Some are fortunate to continue to work, even if it’s inside their home. Some are now asked to be teachers at home in place of teachers with schools in Troup County being canceled for the year of the year. Others are isolating themselves to help stop the spread of the virus altogether.

However, some doctors and nurses are facing the COVID-19 virus every day. Many of those people also have families and must take precautions at the end of their shift to ensure no germs from the hospital make it inside their family home.

Dr. Lavanya Manimaran, a hospitalist at WellStar West Georgia Medical Center, understands she has a high-risk of exposure due to her employment. She said that knowledge has caused her to change her lifestyle in the past few weeks.

“At work, I try to clean all my accessories before leaving the office,” she said in an email. “Once reaching home, (I) leave my shoes in the garage, rushing to my personal restroom (and) shower.

She said she washes all of her work clothes every day on sanitize mode.

Manimaran also practices social distancing from her family as much as possible.

“(I) have a 4-year-old who wants to kiss and hug, but staying away from them for weeks is terrible,” she said.

She said she cleans and mops her home several times a week just to provide her peace of mind and that she isn’t exposing anyone in her home.

“So, I strongly request everybody who has been given the chance to stay at home with their loved ones, please stay with them, (and) enjoy every moment with them,” Manimaran said.

Brandi Jones, who lives in LaGrange but works at Eagles Landing Family Practice in Stockbridge as a mammography technologist, said she occasionally comes into contact with positive COVID-19 patients.  

Jones has two children at home, who are separated from their mother some days until she can prepare herself.

“They know if I’ve had one of those days where we come in contact with a patient, they have to stay away from me until I can strip down, throw my clothes in a washing machine and get a shower and clean myself off,” she said.

Jones said several co-workers have similar protocols in place for their own families when they come in contact with a positive patient. She said she is wearing masks at work, and the team is continuously disinfecting the workstations. However, she still takes extra precautions before seeing her children and husband.  

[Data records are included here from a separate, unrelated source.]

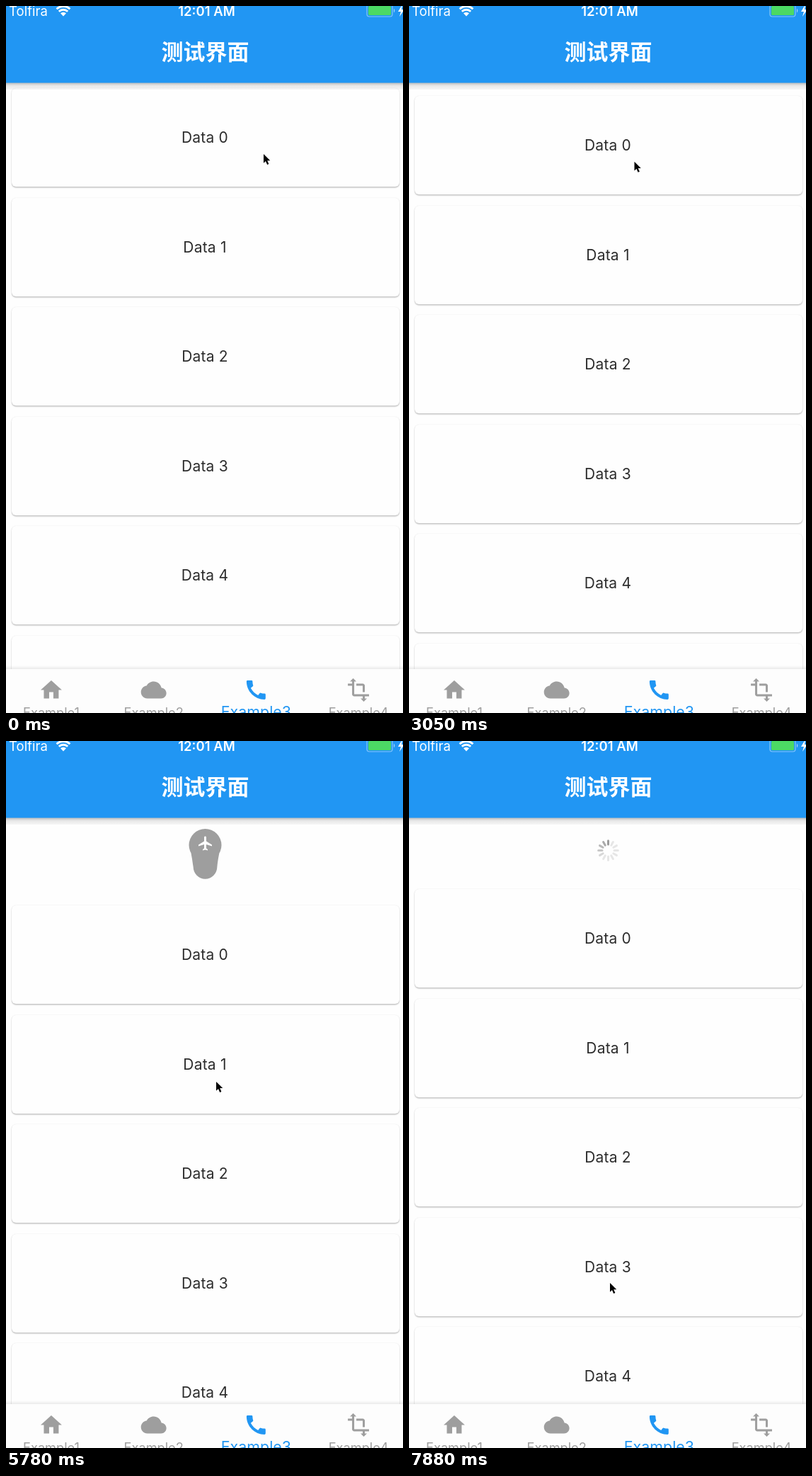
Recreate the animation shown at these times as an HTML page. Size 561 by 998 pixels, loop 8000 ms.

```html
<!DOCTYPE html>
<html lang="zh-CN">
<head>
<meta charset="utf-8">
<title>Pull to refresh</title>
<style>
  html, body { margin: 0; width: 100%; height: 100%; overflow: hidden; background: #fdfdfd; }
  #stage { position: relative; width: 561px; height: 998px; overflow: hidden; background: #fefefe; font-family: Inter, Roboto, sans-serif; }
  svg, #list { position: absolute; left: 0; top: 0; }
  #list { width: 561px; height: 998px; }
  .card {
    position: absolute; left: 8px; width: 548px; height: 139px; border-radius: 6px;
    background: #fefefe; color: #2c2c2c; text-align: center; font-size: 21px; line-height: 139px;
    letter-spacing: .2px; text-indent: -2px;
    box-shadow: 0 1.5px 1.8px rgba(0, 0, 0, .23), 0 0 1.5px rgba(0, 0, 0, .1);
  }
  .title { font: 700 31px "Noto Sans CJK SC", "Noto Sans CJK", "Noto Sans CJK JP", sans-serif; }
  text { text-anchor: middle; }
</style>
</head>
<body>
<div id="stage">
  <svg width="561" height="998">
    <g id="drop">
      <path id="blob" fill="#9e9e9e"/>
      <path fill="#fff" transform="translate(-11.5 -14.5)" d="M21 16v-2l-8-5V3.5c0-.83-.67-1.5-1.5-1.5S10 2.67 10 3.5V9l-8 5v2l8-2.5V19l-2 1.5V22l3.5-1 3.5 1v-1.5L13 19v-5.5l8 2.5z"/>
    </g>
    <g id="spinner" transform="translate(281.5 154.5)" stroke="#8a8a8a" stroke-width="3" stroke-linecap="round"/>
  </svg>

  <div id="list"></div>

  <svg width="561" height="998">
    <defs>
      <linearGradient id="under" x2="0" y2="1">
        <stop offset="0" stop-opacity=".27"/>
        <stop offset=".45" stop-opacity=".09"/>
        <stop offset="1" stop-opacity=".03"/>
      </linearGradient>
      <linearGradient id="over" x2="0" y2="1">
        <stop offset="0" stop-opacity="0"/>
        <stop offset="1" stop-opacity=".08"/>
      </linearGradient>
    </defs>

    <rect y="108" width="561" height="10" fill="url(#under)"/>
    <rect width="561" height="108.5" fill="#2196f3"/>
    <g fill="#fff">
      <text x="31.5" y="14" font-size="18.5">Tolfira</text>
      <text x="283.5" y="14" font-size="18.5" font-weight="600">12:01 AM</text>
      <text class="title" x="281.5" y="76">测试界面</text>
      <path d="M81 14.5l-4-4.2a5.8 5.8 0 0 1 8 0z"/>
      <path d="M74.8 7.8a9 9 0 0 1 12.4 0M71.6 4.2a13.6 13.6 0 0 1 18.8 0" fill="none" stroke="#fff" stroke-width="2.9"/>
      <path d="M548 3.5q2.6 3 0 6z" opacity=".6"/>
      <path d="M560 -2l-6 10h4l-2 7 7-10h-4z"/>
    </g>
    <rect x="510" y="-2" width="36" height="17" rx="3.5" fill="none" stroke="#fff" stroke-opacity=".45" stroke-width="1.2"/>
    <rect x="512" y="0" width="32" height="13" rx="1.5" fill="#4cd964"/>

    <rect y="931" width="561" height="5" fill="url(#over)"/>
    <rect y="936" width="561" height="62" fill="#fdfdfd"/>
    <g id="nav"></g>
    <g id="cursor">
      <path transform="scale(.9)" d="M0 0v14.2l3.3-3.1 2.4 5.5 2.5-1.1-2.4-5.3h4.5z" stroke="#fff" stroke-width="1.2" paint-order="stroke"/>
    </g>
  </svg>
</div>
<script>
const $ = id => document.getElementById(id);
const LOOP = 8000, PITCH = 154.6, R = 23, HEADER = 93.5, STEP = 140;
const RELEASE = 6690, LOADING = 7300;

const clamp = (v, lo, hi) => Math.min(hi, Math.max(lo, v));
const linear = s => s;
const easeIn = p => s => s ** p;
const easeOut = p => s => 1 - (1 - s) ** p;

// Key poses: time, pointer x, pointer y, list offset, easing from the pose before
const poses = [
  [0, 364, 209, 0],
  [550, 326, 182, 0, easeOut(2)],
  [1110, 299, 223, 0, linear],
  [1290, 299, 232, 4.6, easeIn(2)],
  [2320, 280, 421, 88, easeOut(1.5)],
  [3700, 324, 191, 0, easeOut(3)],
  [4220, 306, 209, 0, linear],
  [5010, 303, 343, 66.5, linear],
  [6570, 285, 759, 215.5, easeIn(1.4)],
  [7880, 284, 765, 93, easeOut(3)]
];

// Moves between poses in even steps, like a low screen refresh rate
function pose(t) {
  const i = poses.findIndex(p => p[0] > t);
  if (i < 0) return poses[poses.length - 1].slice(1, 4);
  const a = poses[i - 1], b = poses[i], span = b[0] - a[0];
  const steps = Math.round(span / STEP);
  const s = b[4](Math.floor((t - a[0]) / span * steps) / steps);
  return [1, 2, 3].map(k => a[k] + (b[k] - a[k]) * s);
}

// Round head with a tail that narrows as it stretches
function blob(len) {
  const w = R - len * .2, side = R - len * .1;
  return `M${-R} 0A${R} ${R} 0 0 0 ${R} 0A${R} ${R} 0 0 0 ${-R} 0Z` +
    `M${-R} 0C${-R} 0 ${-side} ${len / 5} ${-w} ${len}` +
    `A${w} ${w} 0 0 0 ${w} ${len}C${side} ${len / 5} ${R} 0 ${R} 0Z`;
}

$('list').innerHTML = Array.from({ length: 6 }, (_, i) =>
  `<div class="card" style="top:${116 + i * PITCH}px">Data ${i}</div>`).join('');

const icons = [
  'M10 20v-6h4v6h5v-8h3L12 3 2 12h3v8z',
  'M19.35 10.04C18.67 6.59 15.64 4 12 4 9.11 4 6.6 5.64 5.35 8.04 2.34 8.36 0 10.91 0 14c0 3.31 2.69 6 6 6h13c2.76 0 5-2.24 5-5 0-2.64-2.05-4.78-4.65-4.96z',
  'M20 15.4c-1.2 0-2.4-.2-3.5-.6a1 1 0 0 0-1 .2l-1.6 2c-2.8-1.4-5.5-3.9-6.9-6.8l2-1.7c.3-.3.4-.7.2-1-.4-1.1-.5-2.3-.5-3.5a1 1 0 0 0-1-1H4.2C3.6 3 3 3.2 3 4c0 9.3 7.7 17 17 17 .7 0 1-.6 1-1.2v-3.4a1 1 0 0 0-1-1z',
  'M22 18v-2H8V4h2L7 1 4 4h2v2H2v2h4v8c0 1.1.9 2 2 2h8v2h-2l3 3 3-3h-2v-2h4zM10 8h6v6h2V8c0-1.1-.9-2-2-2h-6v2z'
];
$('nav').innerHTML = icons.map((d, i) => {
  const x = 64 + i * 144.7, on = i === 2;
  return `<g fill="${on ? '#2196f3' : '#9e9e9e'}">
    <path transform="translate(${x - 18} 947.5) scale(1.496)" d="${d}"/>
    <text x="${x}" y="1004" font-size="${on ? 21.4 : 18.2}">Example${i + 1}</text></g>`;
}).join('');

$('spinner').innerHTML = Array.from({ length: 12 }, (_, i) =>
  `<path d="M0 -8.5V-13.8" transform="rotate(${i * 30})"/>`).join('');
const spokes = [...$('spinner').children];

function draw(t) {
  const [x, y, pull] = pose(t);
  const tail = clamp(pull - 85, 0, 77.5) * clamp(1 - (t - RELEASE) / 450, 0, 1);
  const loading = t >= LOADING;
  $('list').style.transform = `translateY(${pull}px)`;
  $('drop').setAttribute('transform', `translate(281.5 ${53.5 + Math.min(pull, HEADER)})`);
  $('drop').style.display = loading ? 'none' : '';
  $('blob').setAttribute('d', blob(tail));
  $('spinner').style.display = loading ? '' : 'none';
  const lead = Math.floor((t - LOADING) * 12 / 1000) + 6;
  spokes.forEach((spoke, i) => {
    const age = (lead - i + 12) % 12;
    spoke.style.opacity = Math.max(.2, .85 - age * .13);
  });
  $('cursor').setAttribute('transform', `translate(${x} ${y})`);
}

const start = performance.now();
function frame() {
  draw((performance.now() - start) % LOOP);
  requestAnimationFrame(frame);
}
frame();
</script>
</body>
</html>
```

“Once I get home, and I have showered and gotten my clothes off, I really don’t have a lot of fear about it, and that may sound crazy, but I take so many precautions because I am terrified to bring this home to my children,” Jones said.

Dr. Quoc Ngo, a physician at WellStar treating COVID-19 patients, said his job has limited the amount of time he spends with close family.

“Prior to COVID-19, my wife and I used to visit our elderly parents every day, but because of my job, I am considered as high risk,” he said in an email. “We have not seen our parents in three weeks. We rely on video calls to check on their wellbeing.”

Ngo encourages anybody who can spend time at home with their family to make the most of it.

“Unlike me, you have the opportunity to spend quality time with your family,” he said. “You can pull out the puzzle you’ve been wanting to work on or have movie night with the kids. You can also pick up a new hobby, learn a new language or anything else you did not have the time for. This is your time.”

Dr. Shaundre Brown, who is also a hospitalist at WGMC, said the COVID-19 pandemic has presented challenges to her she has never faced before.

“I didn’t realize how much I touched my face until I tried to work a shift and focused on not touching my face,” she said in an email. “Many days, I am wearing protective goggles mainly as a reminder to not touch my eyes.”

She said she’s bringing an extra change of clothes to work to limit exposure after she leaves the hospital.

“Many of us are changing clothes before we leave the hospital so that we don’t bring contaminated garments home and to avoid inadvertently infecting our families,” Brown said. “When on the unit with COVID-19 or suspected COVID-19 patients, I am taking extra precautions to make sure the PPE (personal protective equipment) is put on and taken off appropriately and safely.”